Thuraisingham, B., Kantarcioglu, M., Hamlen, K., Khan, L., Finin, T., Joshi, A., Oates, T., Bertino, E..  2016.  A Data Driven Approach for the Science of Cyber Security: Challenges and Directions. 2016 IEEE 17th International Conference on Information Reuse and Integration (IRI). :1–10.

This paper describes a data driven approach to studying the science of cyber security (SoS). It argues that science is driven by data. It then describes issues and approaches towards the following three aspects: (i) Data Driven Science for Attack Detection and Mitigation, (ii) Foundations for Data Trustworthiness and Policy-based Sharing, and (iii) A Risk-based Approach to Security Metrics. We believe that the three aspects addressed in this paper will form the basis for studying the Science of Cyber Security.

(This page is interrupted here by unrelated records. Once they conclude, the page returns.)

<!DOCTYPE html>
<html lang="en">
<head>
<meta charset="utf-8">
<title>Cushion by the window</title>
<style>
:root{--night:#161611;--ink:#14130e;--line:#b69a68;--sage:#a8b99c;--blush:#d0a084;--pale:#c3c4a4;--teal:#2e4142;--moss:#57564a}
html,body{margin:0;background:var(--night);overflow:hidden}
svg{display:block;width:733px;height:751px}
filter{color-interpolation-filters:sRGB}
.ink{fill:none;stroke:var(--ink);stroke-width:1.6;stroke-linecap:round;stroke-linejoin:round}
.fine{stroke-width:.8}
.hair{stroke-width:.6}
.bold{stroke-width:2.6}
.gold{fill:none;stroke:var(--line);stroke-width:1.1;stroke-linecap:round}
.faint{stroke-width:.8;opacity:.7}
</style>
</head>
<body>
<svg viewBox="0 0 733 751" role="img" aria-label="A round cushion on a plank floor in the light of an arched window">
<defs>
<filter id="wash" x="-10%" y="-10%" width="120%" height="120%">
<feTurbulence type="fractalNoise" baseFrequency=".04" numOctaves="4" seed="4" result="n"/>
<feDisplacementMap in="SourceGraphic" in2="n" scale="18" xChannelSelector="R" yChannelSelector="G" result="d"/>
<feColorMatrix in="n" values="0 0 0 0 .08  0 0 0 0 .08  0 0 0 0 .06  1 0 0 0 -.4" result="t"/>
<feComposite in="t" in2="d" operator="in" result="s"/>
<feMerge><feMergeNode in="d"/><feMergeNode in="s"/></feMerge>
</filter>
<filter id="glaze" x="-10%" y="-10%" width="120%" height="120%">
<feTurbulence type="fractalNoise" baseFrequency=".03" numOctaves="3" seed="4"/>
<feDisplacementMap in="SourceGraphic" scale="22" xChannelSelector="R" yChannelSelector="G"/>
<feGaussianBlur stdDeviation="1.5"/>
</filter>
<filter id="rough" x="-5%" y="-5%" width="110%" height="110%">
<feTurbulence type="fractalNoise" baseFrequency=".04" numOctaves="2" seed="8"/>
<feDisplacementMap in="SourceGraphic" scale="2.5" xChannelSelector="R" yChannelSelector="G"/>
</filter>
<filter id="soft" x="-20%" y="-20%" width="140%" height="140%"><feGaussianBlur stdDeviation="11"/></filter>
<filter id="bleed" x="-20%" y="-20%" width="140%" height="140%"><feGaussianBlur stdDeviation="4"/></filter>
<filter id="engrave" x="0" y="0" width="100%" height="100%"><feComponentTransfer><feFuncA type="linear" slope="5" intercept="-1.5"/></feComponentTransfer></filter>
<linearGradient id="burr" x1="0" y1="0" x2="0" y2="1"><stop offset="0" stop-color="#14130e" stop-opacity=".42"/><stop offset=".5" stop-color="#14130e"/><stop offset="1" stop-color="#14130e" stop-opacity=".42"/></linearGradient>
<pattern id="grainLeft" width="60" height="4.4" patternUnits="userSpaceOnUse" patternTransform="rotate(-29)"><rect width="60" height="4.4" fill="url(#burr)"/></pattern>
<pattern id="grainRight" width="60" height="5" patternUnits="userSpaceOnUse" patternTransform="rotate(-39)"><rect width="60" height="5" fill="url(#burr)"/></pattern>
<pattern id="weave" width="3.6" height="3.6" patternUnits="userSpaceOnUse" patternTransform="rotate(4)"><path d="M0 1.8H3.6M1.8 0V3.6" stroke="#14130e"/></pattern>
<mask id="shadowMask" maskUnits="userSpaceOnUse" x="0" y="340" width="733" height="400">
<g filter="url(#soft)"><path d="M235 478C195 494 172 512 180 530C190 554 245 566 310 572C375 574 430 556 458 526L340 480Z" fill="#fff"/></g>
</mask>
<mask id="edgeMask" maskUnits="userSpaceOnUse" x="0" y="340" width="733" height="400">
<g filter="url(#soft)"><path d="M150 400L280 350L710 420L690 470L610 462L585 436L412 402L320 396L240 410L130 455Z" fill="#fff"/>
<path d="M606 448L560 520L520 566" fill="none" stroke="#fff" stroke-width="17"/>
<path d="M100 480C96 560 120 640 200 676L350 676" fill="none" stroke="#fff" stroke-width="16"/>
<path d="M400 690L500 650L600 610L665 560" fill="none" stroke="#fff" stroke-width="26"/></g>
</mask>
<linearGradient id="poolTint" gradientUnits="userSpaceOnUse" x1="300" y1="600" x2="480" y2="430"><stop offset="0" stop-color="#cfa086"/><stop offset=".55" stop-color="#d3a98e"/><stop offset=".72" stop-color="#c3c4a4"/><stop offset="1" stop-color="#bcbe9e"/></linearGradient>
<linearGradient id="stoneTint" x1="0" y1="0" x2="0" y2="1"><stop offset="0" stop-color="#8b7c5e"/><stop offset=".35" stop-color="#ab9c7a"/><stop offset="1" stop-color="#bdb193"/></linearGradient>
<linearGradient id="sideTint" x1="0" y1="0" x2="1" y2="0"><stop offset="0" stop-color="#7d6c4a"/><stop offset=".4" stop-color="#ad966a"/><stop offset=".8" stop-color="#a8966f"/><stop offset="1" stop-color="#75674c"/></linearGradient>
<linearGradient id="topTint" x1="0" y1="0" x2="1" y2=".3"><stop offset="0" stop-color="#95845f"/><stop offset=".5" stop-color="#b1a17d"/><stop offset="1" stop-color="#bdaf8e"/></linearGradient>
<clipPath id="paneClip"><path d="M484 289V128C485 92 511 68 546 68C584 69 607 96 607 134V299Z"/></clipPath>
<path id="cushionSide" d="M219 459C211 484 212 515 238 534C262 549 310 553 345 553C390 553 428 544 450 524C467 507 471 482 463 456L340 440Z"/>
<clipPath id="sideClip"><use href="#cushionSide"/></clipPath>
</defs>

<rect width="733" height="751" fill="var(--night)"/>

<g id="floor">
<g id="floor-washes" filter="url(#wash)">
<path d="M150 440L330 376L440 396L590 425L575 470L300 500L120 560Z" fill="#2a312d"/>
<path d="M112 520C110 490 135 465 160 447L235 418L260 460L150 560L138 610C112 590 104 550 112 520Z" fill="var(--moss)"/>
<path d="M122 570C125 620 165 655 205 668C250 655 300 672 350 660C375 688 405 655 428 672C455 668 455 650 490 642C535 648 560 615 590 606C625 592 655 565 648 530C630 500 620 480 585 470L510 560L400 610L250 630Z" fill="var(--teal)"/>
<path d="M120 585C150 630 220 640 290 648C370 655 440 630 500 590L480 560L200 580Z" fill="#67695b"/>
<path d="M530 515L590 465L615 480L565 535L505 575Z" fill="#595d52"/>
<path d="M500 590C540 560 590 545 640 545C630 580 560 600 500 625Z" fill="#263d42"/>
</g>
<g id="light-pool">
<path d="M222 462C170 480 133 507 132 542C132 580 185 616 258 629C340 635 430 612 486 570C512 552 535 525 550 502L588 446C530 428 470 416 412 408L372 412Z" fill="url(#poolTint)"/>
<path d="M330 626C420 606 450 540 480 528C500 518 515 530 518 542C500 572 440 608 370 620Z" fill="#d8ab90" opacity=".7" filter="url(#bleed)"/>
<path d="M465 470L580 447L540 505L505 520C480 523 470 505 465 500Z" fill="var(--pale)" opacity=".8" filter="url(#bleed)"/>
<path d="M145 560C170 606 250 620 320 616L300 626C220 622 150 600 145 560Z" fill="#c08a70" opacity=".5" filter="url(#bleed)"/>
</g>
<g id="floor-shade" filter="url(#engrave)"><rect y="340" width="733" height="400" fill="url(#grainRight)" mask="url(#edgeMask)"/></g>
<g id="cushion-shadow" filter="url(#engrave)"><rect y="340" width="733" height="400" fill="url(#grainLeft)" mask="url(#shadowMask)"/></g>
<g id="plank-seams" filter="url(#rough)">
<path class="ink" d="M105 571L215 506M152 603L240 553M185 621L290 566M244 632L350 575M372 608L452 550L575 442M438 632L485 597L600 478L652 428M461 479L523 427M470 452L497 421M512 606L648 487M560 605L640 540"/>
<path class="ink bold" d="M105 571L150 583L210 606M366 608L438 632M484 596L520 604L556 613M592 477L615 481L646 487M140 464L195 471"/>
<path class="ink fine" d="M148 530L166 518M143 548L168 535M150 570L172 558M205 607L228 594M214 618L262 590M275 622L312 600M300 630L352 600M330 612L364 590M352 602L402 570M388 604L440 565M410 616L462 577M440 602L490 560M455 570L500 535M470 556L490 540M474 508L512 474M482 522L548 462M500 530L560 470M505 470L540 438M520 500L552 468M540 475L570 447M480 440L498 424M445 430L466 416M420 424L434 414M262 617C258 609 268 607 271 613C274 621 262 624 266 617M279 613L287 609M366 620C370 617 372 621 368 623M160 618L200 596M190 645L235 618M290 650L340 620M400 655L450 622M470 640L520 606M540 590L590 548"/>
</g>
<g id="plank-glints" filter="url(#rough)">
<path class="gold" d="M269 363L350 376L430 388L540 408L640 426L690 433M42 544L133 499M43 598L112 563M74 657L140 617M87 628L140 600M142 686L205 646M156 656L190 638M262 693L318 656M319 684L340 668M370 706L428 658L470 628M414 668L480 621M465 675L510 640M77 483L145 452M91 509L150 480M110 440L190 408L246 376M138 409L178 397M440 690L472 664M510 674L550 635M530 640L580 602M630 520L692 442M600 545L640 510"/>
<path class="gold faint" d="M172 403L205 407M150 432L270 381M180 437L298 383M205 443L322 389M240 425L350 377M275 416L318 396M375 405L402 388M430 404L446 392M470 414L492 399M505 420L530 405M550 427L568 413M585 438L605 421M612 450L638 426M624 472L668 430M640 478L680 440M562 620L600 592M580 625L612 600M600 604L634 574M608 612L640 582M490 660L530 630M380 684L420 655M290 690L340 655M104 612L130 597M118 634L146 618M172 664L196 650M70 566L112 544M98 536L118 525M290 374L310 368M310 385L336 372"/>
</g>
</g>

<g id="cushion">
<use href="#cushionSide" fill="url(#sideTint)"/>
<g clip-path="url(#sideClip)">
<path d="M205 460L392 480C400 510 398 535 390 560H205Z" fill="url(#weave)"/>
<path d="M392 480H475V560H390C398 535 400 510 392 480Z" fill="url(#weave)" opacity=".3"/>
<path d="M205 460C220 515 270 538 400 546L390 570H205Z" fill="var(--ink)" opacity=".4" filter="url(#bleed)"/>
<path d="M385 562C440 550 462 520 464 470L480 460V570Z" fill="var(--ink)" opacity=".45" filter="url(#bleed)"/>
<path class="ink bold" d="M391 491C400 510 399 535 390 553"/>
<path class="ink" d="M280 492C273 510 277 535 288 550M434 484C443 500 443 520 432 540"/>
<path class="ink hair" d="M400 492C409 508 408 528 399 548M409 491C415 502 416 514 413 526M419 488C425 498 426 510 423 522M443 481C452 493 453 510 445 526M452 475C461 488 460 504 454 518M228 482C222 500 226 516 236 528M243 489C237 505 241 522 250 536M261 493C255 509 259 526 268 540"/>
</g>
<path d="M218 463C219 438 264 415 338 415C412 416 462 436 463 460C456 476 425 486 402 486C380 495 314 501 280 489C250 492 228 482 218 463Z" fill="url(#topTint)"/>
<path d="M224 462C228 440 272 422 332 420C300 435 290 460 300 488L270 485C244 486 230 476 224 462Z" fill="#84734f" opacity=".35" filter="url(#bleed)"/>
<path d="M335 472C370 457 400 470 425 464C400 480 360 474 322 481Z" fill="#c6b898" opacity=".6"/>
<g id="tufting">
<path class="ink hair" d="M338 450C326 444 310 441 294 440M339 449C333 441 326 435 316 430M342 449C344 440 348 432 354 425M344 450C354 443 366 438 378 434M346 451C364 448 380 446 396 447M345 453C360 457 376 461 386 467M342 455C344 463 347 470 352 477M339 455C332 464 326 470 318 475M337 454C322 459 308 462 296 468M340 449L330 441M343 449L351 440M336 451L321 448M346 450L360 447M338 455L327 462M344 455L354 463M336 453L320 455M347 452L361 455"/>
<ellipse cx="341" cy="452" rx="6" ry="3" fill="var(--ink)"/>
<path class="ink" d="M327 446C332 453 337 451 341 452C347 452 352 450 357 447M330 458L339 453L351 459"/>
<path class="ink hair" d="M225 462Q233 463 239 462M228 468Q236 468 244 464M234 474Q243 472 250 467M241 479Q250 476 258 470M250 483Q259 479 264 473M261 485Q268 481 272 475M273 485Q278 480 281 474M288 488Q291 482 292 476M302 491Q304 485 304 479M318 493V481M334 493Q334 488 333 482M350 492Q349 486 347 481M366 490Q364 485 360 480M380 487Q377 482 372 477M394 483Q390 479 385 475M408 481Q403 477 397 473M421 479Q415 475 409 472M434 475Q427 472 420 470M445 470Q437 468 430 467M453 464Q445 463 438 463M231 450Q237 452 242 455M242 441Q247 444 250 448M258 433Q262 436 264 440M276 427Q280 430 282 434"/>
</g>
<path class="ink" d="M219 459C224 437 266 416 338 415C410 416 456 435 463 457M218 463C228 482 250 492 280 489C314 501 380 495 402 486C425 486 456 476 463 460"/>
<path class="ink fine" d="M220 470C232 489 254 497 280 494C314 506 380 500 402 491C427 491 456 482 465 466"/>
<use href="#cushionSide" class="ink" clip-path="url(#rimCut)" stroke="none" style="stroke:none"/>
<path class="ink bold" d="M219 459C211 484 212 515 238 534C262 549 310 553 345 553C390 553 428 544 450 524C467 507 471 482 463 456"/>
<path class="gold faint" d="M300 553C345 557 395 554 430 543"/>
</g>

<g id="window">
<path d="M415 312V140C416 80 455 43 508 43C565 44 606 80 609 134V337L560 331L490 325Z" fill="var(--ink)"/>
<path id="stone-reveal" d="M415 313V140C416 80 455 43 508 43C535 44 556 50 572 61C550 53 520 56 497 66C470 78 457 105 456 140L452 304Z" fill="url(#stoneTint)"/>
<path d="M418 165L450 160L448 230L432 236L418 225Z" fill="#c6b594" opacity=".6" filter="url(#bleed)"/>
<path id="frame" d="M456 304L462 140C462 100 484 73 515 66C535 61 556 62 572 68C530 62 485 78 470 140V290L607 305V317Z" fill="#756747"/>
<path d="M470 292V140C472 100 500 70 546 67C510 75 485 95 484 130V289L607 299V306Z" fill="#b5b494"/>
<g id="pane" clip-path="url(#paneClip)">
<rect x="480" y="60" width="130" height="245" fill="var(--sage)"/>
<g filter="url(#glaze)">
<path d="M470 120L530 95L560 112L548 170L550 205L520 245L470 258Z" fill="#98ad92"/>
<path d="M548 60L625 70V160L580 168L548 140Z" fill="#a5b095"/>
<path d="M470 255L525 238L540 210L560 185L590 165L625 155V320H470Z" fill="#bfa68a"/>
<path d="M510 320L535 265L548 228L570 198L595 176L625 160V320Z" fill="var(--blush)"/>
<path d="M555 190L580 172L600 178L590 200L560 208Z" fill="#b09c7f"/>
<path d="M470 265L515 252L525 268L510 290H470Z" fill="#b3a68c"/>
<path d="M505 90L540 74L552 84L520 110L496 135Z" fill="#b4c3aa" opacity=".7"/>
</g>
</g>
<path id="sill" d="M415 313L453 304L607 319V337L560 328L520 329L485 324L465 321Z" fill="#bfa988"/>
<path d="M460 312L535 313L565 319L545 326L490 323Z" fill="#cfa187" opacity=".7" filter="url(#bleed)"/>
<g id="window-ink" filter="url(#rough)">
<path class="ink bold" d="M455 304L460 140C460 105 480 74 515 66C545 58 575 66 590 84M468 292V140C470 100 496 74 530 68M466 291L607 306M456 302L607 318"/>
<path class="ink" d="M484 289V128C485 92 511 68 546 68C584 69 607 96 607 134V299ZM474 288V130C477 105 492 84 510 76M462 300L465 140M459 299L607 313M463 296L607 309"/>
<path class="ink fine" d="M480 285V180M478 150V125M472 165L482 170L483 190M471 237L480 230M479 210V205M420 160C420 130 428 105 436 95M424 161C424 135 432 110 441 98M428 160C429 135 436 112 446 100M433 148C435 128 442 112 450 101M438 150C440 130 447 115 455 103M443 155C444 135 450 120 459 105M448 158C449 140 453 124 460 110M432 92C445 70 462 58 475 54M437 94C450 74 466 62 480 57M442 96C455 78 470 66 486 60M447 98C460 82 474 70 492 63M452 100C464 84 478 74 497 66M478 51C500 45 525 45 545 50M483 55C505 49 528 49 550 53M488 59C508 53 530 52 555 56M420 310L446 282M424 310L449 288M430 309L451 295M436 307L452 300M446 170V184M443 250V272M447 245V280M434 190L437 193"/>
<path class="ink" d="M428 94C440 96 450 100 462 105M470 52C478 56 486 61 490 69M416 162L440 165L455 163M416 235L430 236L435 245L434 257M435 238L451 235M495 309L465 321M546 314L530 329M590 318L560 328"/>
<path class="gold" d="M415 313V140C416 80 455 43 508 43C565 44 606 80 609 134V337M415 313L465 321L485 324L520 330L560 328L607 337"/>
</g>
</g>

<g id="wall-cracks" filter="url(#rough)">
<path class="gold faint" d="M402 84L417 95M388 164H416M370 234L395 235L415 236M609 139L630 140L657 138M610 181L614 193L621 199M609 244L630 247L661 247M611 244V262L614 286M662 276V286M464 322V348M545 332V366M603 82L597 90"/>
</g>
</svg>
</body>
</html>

Paranthaman, R., Thuraisingham, B..  2017.  Malware Collection and Analysis. 2017 IEEE International Conference on Information Reuse and Integration (IRI). :26–31.

This paper describes the various malware datasets that we have obtained permissions to host at the University of Arizona as part of a National Science Foundation funded project. It also describes some other malware datasets that we are in the process of obtaining permissions to host at the University of Arizona. We have also discussed some preliminary work we have carried out on malware analysis using big data platforms.

Alnaami, K., Ayoade, G., Siddiqui, A., Ruozzi, N., Khan, L., Thuraisingham, B..  2015.  P2V: Effective Website Fingerprinting Using Vector Space Representations. 2015 IEEE Symposium Series on Computational Intelligence. :59–66.

Language vector space models (VSMs) have recently proven to be effective across a variety of tasks. In VSMs, each word in a corpus is represented as a real-valued vector. These vectors can be used as features in many applications in machine learning and natural language processing. In this paper, we study the effect of vector space representations in cyber security. In particular, we consider a passive traffic analysis attack (Website Fingerprinting) that threatens users' navigation privacy on the web. By using anonymous communication, Internet users (such as online activists) may wish to hide the destination of web pages they access for different reasons such as avoiding tyrant governments. Traditional website fingerprinting studies collect packets from the users' network and extract features that are used by machine learning techniques to reveal the destination of certain web pages. In this work, we propose the packet to vector (P2V) approach where we model website fingerprinting attack using word vector representations. We show how the suggested model outperforms previous website fingerprinting works.